Many classification schemes for proteins and domains are either hierarchical or semi-hierarchical yet most databases, especially those offering genome-wide analysis, only provide assignments to sequences at one level of their hierarchy. Given an established hierarchy, the problem of assigning new sequences to lower levels of that existing hierarchy is less hard (but no less important) than the initial top level assignment which requires the detection of the most distant relationships. A solution to this problem is described here in the form of a new procedure which can be thought of as a hybrid between pairwise and profile methods. The hybrid method is a general procedure that can be applied to any pre-defined hierarchy, at any level, including in principle multiple sub-levels. It has been tested on the SCOP classification via the SUPERFAMILY database and performs significantly better than either pairwise or profile methods alone. Perhaps the greatest advantage of the hybrid method over other possible approaches to the problem is that within the framework of an existing profile library, the assignments are fully automatic and come at almost no additional computational cost. Hence it has already been applied at the SCOP family level to all genomes in the SUPERFAMILY database, providing a wealth of new data to the biological and bioinformatics communities.
|Translated title of the contribution||Genomic scale sub-family assignment of protein domains|

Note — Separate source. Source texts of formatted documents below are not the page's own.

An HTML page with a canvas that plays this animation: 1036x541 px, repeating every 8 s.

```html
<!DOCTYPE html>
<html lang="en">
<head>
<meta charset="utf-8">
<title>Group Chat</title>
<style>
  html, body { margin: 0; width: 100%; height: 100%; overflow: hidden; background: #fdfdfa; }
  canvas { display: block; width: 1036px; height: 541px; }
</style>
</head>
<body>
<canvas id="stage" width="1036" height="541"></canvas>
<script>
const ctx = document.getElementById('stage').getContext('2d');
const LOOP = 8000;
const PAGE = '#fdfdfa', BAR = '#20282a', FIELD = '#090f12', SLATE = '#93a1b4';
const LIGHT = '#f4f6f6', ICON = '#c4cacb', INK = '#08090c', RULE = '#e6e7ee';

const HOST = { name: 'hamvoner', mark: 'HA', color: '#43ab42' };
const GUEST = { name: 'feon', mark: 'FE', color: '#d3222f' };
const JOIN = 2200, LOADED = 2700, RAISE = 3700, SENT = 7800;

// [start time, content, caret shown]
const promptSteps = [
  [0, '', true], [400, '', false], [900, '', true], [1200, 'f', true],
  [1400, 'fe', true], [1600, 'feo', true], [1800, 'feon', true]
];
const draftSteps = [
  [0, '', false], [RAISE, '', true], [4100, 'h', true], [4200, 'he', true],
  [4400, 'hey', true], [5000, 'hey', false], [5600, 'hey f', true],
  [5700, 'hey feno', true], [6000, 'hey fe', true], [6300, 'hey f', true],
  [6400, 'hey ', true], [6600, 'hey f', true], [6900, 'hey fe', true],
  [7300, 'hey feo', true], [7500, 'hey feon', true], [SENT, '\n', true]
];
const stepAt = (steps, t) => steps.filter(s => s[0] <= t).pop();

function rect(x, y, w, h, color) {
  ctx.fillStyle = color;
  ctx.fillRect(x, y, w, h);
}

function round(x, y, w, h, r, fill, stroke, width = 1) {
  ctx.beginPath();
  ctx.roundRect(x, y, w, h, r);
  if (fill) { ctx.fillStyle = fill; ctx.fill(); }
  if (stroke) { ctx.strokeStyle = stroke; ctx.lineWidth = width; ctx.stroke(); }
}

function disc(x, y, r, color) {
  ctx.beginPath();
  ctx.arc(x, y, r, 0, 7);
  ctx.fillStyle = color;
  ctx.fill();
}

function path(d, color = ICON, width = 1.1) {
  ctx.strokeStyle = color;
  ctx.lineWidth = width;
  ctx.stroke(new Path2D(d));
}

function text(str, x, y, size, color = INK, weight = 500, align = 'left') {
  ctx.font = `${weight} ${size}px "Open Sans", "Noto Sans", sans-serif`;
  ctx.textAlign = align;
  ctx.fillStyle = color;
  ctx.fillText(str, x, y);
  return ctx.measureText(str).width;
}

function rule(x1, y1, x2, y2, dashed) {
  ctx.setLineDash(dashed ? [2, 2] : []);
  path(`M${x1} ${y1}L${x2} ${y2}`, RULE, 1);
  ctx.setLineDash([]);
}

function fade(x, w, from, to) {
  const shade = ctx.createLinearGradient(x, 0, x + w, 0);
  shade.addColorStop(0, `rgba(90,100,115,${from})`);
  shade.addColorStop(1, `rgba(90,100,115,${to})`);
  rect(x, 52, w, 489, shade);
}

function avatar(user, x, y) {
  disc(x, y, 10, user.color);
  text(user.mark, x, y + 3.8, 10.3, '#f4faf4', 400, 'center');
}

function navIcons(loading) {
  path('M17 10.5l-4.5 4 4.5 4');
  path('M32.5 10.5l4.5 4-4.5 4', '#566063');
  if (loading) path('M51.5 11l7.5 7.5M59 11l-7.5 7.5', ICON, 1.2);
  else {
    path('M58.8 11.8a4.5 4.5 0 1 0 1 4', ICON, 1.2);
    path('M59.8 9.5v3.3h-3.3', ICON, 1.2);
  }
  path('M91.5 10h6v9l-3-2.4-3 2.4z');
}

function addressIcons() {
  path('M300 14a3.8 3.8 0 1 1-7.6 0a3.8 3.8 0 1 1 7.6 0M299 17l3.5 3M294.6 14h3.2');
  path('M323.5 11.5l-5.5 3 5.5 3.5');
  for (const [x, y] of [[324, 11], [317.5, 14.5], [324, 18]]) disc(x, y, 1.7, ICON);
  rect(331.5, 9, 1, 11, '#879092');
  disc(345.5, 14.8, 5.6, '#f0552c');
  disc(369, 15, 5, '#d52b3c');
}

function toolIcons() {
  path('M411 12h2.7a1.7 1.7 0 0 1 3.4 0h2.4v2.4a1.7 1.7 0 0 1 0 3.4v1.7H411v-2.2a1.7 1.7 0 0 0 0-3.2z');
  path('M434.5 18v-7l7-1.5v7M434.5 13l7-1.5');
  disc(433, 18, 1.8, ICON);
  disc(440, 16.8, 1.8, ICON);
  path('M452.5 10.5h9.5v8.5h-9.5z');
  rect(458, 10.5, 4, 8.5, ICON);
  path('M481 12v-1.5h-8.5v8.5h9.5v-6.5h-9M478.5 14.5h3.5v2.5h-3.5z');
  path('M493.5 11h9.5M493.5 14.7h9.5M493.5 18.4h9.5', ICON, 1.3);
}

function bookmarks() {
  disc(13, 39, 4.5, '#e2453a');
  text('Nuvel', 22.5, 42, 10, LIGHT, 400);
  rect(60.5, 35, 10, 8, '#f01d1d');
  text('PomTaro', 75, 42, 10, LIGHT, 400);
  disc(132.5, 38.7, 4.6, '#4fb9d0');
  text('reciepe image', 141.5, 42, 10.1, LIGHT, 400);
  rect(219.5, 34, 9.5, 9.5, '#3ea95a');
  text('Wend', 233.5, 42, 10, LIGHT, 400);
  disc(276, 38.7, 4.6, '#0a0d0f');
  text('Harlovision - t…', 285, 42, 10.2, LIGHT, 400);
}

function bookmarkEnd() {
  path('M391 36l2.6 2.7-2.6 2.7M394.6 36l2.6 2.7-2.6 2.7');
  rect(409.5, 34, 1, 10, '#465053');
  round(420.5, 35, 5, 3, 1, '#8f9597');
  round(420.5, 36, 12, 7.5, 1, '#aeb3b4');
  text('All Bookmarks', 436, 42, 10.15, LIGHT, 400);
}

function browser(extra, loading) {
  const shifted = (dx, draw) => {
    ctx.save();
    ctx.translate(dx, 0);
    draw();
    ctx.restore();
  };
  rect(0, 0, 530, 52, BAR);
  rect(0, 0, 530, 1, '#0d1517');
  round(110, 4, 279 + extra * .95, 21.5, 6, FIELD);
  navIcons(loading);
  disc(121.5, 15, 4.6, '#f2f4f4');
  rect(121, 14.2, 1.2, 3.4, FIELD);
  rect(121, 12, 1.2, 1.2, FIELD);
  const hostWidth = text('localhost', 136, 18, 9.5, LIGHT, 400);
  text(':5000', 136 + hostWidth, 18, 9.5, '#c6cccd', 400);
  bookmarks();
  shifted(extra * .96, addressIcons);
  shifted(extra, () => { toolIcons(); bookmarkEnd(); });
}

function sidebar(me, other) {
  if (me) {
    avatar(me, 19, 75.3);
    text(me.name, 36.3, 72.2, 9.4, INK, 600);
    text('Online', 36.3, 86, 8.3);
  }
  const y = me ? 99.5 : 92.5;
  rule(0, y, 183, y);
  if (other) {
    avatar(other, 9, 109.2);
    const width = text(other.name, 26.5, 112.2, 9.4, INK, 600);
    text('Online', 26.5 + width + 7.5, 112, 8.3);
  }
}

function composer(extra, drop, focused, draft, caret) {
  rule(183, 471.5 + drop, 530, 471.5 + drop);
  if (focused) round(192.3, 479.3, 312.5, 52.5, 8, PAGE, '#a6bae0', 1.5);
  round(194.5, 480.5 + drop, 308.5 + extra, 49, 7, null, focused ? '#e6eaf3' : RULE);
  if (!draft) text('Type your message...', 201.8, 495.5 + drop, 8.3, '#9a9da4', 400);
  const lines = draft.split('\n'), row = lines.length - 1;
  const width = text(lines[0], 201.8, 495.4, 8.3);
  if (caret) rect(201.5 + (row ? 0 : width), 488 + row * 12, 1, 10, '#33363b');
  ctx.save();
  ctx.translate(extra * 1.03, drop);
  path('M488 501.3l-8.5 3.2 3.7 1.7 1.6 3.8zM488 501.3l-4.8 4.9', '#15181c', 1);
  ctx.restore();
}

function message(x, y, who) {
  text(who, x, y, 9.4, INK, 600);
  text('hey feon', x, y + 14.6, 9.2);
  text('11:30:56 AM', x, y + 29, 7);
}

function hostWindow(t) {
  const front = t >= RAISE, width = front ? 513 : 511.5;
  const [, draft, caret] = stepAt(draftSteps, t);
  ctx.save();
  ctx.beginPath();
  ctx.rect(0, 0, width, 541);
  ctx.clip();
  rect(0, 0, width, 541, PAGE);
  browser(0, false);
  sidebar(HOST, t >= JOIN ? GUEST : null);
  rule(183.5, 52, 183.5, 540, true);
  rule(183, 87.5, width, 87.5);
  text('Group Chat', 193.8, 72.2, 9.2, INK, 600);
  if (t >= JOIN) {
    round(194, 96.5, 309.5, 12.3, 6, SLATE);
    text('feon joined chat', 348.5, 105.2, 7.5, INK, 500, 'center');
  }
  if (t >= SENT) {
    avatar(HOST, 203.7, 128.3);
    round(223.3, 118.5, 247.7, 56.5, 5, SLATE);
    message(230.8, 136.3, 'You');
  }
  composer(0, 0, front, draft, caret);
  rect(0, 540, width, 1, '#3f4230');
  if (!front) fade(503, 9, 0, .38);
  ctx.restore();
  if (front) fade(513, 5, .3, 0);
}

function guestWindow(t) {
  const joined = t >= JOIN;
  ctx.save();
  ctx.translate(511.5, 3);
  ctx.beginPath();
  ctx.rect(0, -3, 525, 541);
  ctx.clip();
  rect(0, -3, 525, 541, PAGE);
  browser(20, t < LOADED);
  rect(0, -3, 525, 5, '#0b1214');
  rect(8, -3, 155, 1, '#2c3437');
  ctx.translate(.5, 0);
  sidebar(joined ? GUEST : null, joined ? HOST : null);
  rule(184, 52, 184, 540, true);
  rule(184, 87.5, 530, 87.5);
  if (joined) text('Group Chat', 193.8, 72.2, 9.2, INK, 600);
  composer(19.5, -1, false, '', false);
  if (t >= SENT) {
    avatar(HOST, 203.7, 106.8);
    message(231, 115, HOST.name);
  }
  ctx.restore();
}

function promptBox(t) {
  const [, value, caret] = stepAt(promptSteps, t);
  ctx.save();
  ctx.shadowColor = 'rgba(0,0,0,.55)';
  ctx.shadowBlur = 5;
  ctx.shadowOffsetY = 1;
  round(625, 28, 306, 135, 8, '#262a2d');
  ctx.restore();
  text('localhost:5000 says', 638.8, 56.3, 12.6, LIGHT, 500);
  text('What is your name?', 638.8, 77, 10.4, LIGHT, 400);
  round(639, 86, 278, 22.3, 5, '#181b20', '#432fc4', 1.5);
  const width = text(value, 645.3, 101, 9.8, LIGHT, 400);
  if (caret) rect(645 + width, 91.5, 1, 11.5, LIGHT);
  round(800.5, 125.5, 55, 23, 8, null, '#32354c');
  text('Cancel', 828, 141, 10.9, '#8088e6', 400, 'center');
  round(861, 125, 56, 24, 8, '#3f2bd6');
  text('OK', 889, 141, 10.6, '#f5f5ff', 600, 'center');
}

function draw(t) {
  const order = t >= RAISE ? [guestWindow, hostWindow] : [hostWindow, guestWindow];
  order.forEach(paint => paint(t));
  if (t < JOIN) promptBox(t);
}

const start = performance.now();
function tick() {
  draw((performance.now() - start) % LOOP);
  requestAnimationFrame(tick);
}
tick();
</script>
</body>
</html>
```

|Journal||Nucleic Acids Research|
|Publication status||Published - 2006|